The estate was first sold to Lewis T. Baxter, a member of a land development company. Susan L. Heron and Ida E. Hood purchased Belmont Mansion along with 13 acres where they opened a women’s college. Much of the mansion had been divided into dormitories and new buildings were added on. Through several changes in ownership, in 1952 the school became Belmont University, a coeducational, liberal arts school. Belmont Mansion, one of the largest house museums in Tennessee, is continuously being restored to resemble when the family still lived there.


My perfect Sunday afternoon is spent curled up on the sofa with my cat, Dexter, a steaming cup of jasmine tea, and good book.


While waiting for my tour of Belmont mansion to begin, I perused the gift shop which is where I first became familiar with the author Tamera Alexander and her Belmont Mansion book series consisting of three novels. Although these stories are fictional, there are real pieces of history intertwined throughout. Alexander states that she strived to remain true to history, but did take creative license with historical personalities. Belmont Mansion and it’s original owner, Adelicia and her family serve as background for each book. Each novel is a stand alone story, but it is recommended that you read them in order. After touring this beautiful mansion, I could not read this book series fast enough.

The first book in the series, A Lasting Impression, tells the story of Claire Laurent, an aspiring artist who must flee her home in New Orleans and arrives in Nashville. Claire finds herself working at Belmont Estate as Adelicia Acklen’s personal liaison. She meets Sutton Monroe, a local attorney who also works for Adelicia. As Sutton and Claire begin to spend more time together, a friendship forms that soon sparks into love. As Sutton is dealing with his families destroyed home from the War Between the States,  Claire is holding onto a secret from her past that could devastate the new life she has created for herself including her new found love with Sutton.

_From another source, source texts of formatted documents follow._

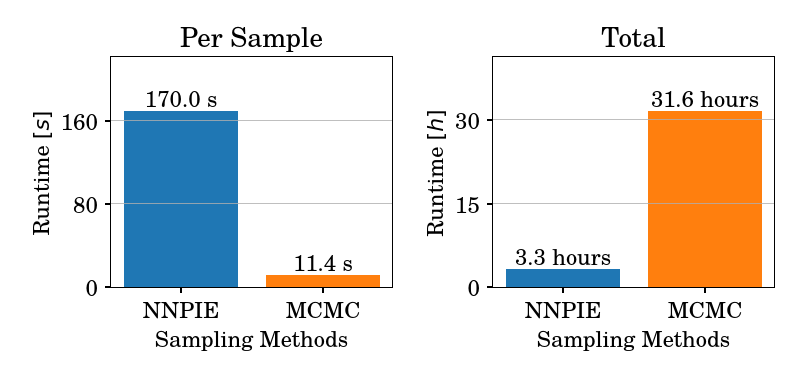
<!DOCTYPE html>
<html lang="en">
<head>
<meta charset="utf-8">
<title>Runtime by sampling method</title>
<style>
:root {
  --paper: #ffffff;
  --ink: #000000;
  --grid: #b0b0b0;
  --nnpie: #1f77b4;
  --mcmc: #ff7f0e;
}
* { box-sizing: border-box; margin: 0; padding: 0; }
body {
  width: 800px;
  height: 375px;
  overflow: hidden;
  display: flex;
  background: var(--paper);
  color: var(--ink);
  font: 22.4px/24px "TeX Gyre Schola", "Noto Serif", serif;
  white-space: nowrap;
}
.chart {
  display: grid;
  grid-template-columns: var(--axis) 281px;
  grid-template-rows: 57px 230px 88px;
}
.per-sample { --axis: 111px; }
.total { --axis: 101px; }
.title {
  grid-column: 2;
  padding-top: 20px;
  font-size: 27px;
  font-weight: 400;
  line-height: 32px;
  text-align: center;
}
.y-axis { grid-area: 2 / 1; position: relative; }
.y-label {
  position: absolute;
  left: var(--x);
  top: 116px;
  transform: translate(-50%, -50%) rotate(-90deg);
}
.unit { font-family: "DejaVu Sans", sans-serif; font-size: 22px; line-height: 1; }
.unit i { font-style: oblique; }
.y-tick {
  position: absolute;
  right: 13px;
  bottom: var(--at);
  transform: translateY(50%);
}
.y-tick::after {
  content: "";
  position: absolute;
  right: -13px;
  top: 11px;
  width: 6px;
  height: 1.5px;
  background: var(--ink);
}
.plot {
  grid-area: 2 / 2;
  position: relative;
  display: flex;
  align-items: flex-end;
  gap: 28px;
  padding-left: 13px;
}
.plot::after {
  content: "";
  position: absolute;
  inset: -1px;
  border: 1.5px solid var(--ink);
}
.bar { position: relative; width: 114px; height: var(--h); }
.nnpie { background: var(--nnpie); }
.mcmc { background: var(--mcmc); }
.value {
  position: absolute;
  left: 50%;
  bottom: 100%;
  margin-bottom: 1px;
  transform: translateX(-50%);
}
.gridline {
  position: absolute;
  left: 0;
  right: 0;
  bottom: var(--at);
  height: 1.2px;
  background: var(--grid);
  opacity: .8;
}
.x-axis { grid-area: 3 / 2; text-align: center; }
.categories { display: flex; gap: 28px; padding-left: 13px; list-style: none; }
.categories li { position: relative; width: 114px; padding-top: 10px; }
.categories li::before {
  content: "";
  position: absolute;
  left: 56px;
  top: 0;
  width: 1.5px;
  height: 6px;
  background: var(--ink);
}
.x-label { margin-top: 5px; }
</style>
</head>
<body>
  <section class="chart per-sample">
    <h2 class="title">Per Sample</h2>
    <div class="y-axis">
      <p class="y-label" style="--x: 40px">Runtime <span class="unit">[<i>s</i>]</span></p>
      <span class="y-tick" style="--at: 166px">160</span>
      <span class="y-tick" style="--at: 83px">80</span>
      <span class="y-tick" style="--at: 0px">0</span>
    </div>
    <div class="plot">
      <div class="bar nnpie" style="--h: 176px"><span class="value">170.0 s</span></div>
      <div class="bar mcmc" style="--h: 12px"><span class="value">11.4 s</span></div>
      <div class="gridline" style="--at: 166px"></div>
      <div class="gridline" style="--at: 83px"></div>
    </div>
    <div class="x-axis">
      <ul class="categories"><li>NNPIE</li><li>MCMC</li></ul>
      <p class="x-label">Sampling Methods</p>
    </div>
  </section>

  <section class="chart total">
    <h2 class="title">Total</h2>
    <div class="y-axis">
      <p class="y-label" style="--x: 42px">Runtime <span class="unit">[<i>h</i>]</span></p>
      <span class="y-tick" style="--at: 167px">30</span>
      <span class="y-tick" style="--at: 83px">15</span>
      <span class="y-tick" style="--at: 0px">0</span>
    </div>
    <div class="plot">
      <div class="bar nnpie" style="--h: 18px"><span class="value">3.3 hours</span></div>
      <div class="bar mcmc" style="--h: 176px"><span class="value">31.6 hours</span></div>
      <div class="gridline" style="--at: 167px"></div>
      <div class="gridline" style="--at: 83px"></div>
    </div>
    <div class="x-axis">
      <ul class="categories"><li>NNPIE</li><li>MCMC</li></ul>
      <p class="x-label">Sampling Methods</p>
    </div>
  </section>
</body>
</html>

The next two books in the series are A Beauty So Rare and A Note Yet Unsung, respectively. Similar to A Lasting  Impression, both books follow the love stories of unlikely couples with Belmont Mansion serving as the backdrop.

I have thoroughly enjoyed these rich, captivating stories, touring the breathtaking Belmont Mansion, and learning more about the new city I call home. My next stop is Belle Meade Plantation!